When I was in sixth form, I wanted my year at school to be “The Year That Didn’t”… go to university. It obviously didn’t happen and my inner rebel was disappointed. However, I ended up not going myself that year and began an amazing journey with one of my best friends exploring the wonders of colourful Mexico and, well, the redbull of Thailand. It was wild, silly, but most importantly, an experience that taught me there is more to life than my pleasant inner city school and silly boy worries.

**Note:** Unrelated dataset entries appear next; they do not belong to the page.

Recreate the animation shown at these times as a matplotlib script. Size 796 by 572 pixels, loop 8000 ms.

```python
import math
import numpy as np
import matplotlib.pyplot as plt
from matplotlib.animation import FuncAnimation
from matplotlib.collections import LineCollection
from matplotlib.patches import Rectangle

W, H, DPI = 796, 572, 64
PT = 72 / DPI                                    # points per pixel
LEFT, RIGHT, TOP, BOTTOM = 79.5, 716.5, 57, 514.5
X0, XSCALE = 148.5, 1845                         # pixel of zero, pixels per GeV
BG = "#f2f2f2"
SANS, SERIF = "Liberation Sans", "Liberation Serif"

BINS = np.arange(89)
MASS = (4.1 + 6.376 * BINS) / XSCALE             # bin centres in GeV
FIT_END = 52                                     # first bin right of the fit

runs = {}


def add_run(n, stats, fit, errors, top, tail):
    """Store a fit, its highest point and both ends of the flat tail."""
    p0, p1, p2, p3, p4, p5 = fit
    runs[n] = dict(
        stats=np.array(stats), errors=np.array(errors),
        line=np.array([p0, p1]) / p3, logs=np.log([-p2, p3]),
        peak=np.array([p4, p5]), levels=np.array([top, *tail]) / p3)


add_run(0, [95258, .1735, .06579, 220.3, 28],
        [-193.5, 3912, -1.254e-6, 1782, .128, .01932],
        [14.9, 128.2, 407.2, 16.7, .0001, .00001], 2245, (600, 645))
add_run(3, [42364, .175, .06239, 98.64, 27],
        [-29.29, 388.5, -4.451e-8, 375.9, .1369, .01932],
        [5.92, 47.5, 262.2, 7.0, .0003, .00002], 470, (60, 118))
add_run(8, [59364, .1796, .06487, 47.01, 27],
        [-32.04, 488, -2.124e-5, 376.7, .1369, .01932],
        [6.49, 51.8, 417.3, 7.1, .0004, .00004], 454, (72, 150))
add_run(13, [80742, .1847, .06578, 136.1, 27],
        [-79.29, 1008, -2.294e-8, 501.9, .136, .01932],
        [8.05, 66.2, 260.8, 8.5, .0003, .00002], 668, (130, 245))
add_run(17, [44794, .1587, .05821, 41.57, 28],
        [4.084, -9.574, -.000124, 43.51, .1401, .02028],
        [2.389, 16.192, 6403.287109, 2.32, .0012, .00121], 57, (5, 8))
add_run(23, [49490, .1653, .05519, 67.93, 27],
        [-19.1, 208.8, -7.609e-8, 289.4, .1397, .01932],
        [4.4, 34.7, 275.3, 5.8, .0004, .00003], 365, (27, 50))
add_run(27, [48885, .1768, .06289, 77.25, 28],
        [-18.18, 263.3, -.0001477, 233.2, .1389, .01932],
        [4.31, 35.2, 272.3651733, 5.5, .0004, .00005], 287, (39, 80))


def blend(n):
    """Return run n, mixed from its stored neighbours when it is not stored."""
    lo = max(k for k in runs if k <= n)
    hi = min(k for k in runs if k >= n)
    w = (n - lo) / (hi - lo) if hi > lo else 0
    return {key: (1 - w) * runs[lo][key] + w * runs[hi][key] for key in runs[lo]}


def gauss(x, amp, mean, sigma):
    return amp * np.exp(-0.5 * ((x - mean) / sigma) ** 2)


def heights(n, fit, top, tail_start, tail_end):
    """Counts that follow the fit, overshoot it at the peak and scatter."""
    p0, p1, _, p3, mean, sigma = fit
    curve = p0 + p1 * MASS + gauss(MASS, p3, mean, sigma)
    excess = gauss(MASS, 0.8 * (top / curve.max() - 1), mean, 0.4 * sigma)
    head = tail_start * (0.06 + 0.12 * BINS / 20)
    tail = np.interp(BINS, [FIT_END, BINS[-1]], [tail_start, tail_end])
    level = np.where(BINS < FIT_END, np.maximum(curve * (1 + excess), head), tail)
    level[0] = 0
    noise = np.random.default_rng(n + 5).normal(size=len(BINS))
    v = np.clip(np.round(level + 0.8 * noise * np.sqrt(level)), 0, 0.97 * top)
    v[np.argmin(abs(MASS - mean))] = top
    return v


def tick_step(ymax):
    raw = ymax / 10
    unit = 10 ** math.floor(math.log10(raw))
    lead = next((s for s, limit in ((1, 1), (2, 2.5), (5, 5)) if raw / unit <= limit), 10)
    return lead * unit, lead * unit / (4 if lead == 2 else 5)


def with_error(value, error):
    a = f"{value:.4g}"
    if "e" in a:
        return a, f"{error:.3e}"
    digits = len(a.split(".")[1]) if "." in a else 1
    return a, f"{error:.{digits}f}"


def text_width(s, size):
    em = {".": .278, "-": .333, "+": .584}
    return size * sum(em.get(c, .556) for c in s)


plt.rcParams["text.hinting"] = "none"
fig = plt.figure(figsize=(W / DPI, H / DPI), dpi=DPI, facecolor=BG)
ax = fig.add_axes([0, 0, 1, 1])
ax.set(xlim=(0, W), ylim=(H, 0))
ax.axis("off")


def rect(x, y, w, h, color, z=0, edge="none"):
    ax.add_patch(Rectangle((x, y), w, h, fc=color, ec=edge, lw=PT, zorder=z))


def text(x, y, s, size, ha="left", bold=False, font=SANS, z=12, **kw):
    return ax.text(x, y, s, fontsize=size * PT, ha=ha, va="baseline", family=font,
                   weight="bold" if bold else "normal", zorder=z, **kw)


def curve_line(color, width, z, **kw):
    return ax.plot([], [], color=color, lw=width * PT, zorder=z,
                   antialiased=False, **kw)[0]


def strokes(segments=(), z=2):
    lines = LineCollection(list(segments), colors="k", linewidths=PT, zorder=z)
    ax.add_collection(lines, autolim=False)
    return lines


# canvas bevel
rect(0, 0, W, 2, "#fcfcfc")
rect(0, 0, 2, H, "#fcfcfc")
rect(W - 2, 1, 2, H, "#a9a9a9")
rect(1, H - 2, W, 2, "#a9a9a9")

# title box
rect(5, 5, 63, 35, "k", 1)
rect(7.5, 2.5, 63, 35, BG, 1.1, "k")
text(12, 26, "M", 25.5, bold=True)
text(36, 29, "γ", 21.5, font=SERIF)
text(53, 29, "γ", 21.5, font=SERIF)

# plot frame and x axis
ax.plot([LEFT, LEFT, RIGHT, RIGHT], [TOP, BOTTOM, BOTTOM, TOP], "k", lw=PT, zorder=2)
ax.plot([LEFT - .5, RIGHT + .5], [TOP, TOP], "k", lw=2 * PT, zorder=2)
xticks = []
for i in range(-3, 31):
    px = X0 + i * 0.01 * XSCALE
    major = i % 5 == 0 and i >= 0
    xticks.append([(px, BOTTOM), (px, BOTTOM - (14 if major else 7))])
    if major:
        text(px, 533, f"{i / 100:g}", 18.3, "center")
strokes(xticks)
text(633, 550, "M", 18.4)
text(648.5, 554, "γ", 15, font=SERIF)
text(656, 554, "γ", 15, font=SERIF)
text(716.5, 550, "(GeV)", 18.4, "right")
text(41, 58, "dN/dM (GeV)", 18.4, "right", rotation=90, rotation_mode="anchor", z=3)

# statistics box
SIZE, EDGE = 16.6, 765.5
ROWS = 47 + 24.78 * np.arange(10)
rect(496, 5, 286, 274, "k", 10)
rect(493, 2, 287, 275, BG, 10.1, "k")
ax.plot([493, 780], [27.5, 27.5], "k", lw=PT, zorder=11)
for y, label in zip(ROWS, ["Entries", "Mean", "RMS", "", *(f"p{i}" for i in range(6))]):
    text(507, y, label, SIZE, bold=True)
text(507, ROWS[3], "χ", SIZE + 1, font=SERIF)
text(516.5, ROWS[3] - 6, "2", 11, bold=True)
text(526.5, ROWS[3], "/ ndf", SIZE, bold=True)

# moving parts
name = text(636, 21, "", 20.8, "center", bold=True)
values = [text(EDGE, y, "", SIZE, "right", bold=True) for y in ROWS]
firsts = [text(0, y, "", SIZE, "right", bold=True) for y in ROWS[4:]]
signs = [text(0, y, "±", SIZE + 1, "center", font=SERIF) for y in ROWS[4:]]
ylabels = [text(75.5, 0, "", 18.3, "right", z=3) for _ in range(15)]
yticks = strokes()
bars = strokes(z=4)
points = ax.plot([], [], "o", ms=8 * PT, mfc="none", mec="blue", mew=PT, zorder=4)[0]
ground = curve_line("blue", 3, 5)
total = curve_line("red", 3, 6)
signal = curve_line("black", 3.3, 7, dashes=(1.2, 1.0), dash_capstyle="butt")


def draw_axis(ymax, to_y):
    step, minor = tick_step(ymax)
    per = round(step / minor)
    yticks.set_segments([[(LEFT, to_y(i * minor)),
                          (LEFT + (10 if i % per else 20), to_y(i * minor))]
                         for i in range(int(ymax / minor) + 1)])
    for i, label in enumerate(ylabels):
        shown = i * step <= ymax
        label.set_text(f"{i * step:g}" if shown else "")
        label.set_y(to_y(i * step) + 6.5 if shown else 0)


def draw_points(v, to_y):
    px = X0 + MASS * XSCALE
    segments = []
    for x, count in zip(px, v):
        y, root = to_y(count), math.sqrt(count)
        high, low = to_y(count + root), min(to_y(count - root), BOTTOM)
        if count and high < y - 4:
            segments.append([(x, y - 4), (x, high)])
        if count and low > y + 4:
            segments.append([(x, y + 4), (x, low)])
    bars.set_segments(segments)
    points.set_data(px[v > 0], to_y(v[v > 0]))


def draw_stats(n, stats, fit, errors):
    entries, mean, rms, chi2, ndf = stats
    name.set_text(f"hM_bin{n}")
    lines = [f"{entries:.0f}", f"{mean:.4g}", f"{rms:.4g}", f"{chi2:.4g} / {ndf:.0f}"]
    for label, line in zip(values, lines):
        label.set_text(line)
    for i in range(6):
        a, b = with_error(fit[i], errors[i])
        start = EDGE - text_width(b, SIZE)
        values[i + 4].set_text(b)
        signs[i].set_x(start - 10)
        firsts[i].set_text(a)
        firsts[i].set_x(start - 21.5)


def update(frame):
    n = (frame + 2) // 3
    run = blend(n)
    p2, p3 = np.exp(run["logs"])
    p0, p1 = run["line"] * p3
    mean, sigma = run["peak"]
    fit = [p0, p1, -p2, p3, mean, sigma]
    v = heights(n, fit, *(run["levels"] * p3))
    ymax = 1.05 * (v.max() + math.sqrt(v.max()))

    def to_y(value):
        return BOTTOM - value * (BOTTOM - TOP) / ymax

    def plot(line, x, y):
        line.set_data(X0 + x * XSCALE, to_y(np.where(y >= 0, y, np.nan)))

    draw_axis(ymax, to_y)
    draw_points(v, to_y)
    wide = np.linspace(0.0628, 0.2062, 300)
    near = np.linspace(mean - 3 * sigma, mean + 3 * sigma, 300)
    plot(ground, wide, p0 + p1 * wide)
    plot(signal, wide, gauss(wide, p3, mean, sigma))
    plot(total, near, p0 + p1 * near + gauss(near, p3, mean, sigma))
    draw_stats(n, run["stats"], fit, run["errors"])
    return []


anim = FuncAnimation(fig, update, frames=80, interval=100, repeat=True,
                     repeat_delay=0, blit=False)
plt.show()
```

As we met various fellow travellers, I began to realise that not everyone takes the same path in life and perhaps the ‘right’ path is actually not so perfect. Everyone seems to think that we should do our A levels, go to university, get a job and build a career. However, my gap year opened my eyes to other options. Some people were travelling post-divorce, others post university, others having lost their jobs and some had always travelled and never even contemplated a 9 to 5. At the time, I didn’t think much about it, but as I embark on my own voyage post graduation, whether that be back to London from Exeter or across the world to the middle east, I cannot help but get a thrill from the freedom that ensues and the importance of having fun. Why waste my time on a job in teaching that I will probably get bored of in five years time? Why get lost in a successful career in publishing that will end up in me working long hours in a stuffy office, for not very much money? Instead, I want to live life to the full and enjoy myself for a while!
I hate to sound like a gap year tragedy (i.e someone who wears an anklet three years after they’ve arrived home) but I really would urge everyone to take a year out… or three. At the moment, we are all being forced to panic about spending cuts, crime rates and the future. For those of us who have a family who depend on us then perhaps it’s not the best time to up and leave. But for us students, I think we’ve been given a great opportunity to start something positive elsewhere and perhaps we should start thinking about clawing our way through the economy at a later date?
So, with two of my friends globetrotting post graduation and another two of my friends spending their third year of university abroad, I’ve started to think about getting out of London myself. I’m also hoping for there to be an influx in bronzed backpackers to join me with the forthcoming rise in tuition fees.
Put one finger up to the system, save some money and bugger off to India for the year where you can really decide whether a degree is worth £9000 or not, away from the pressures of society. Sound good to you?
… Right, I’ll dig out my back pack and join you.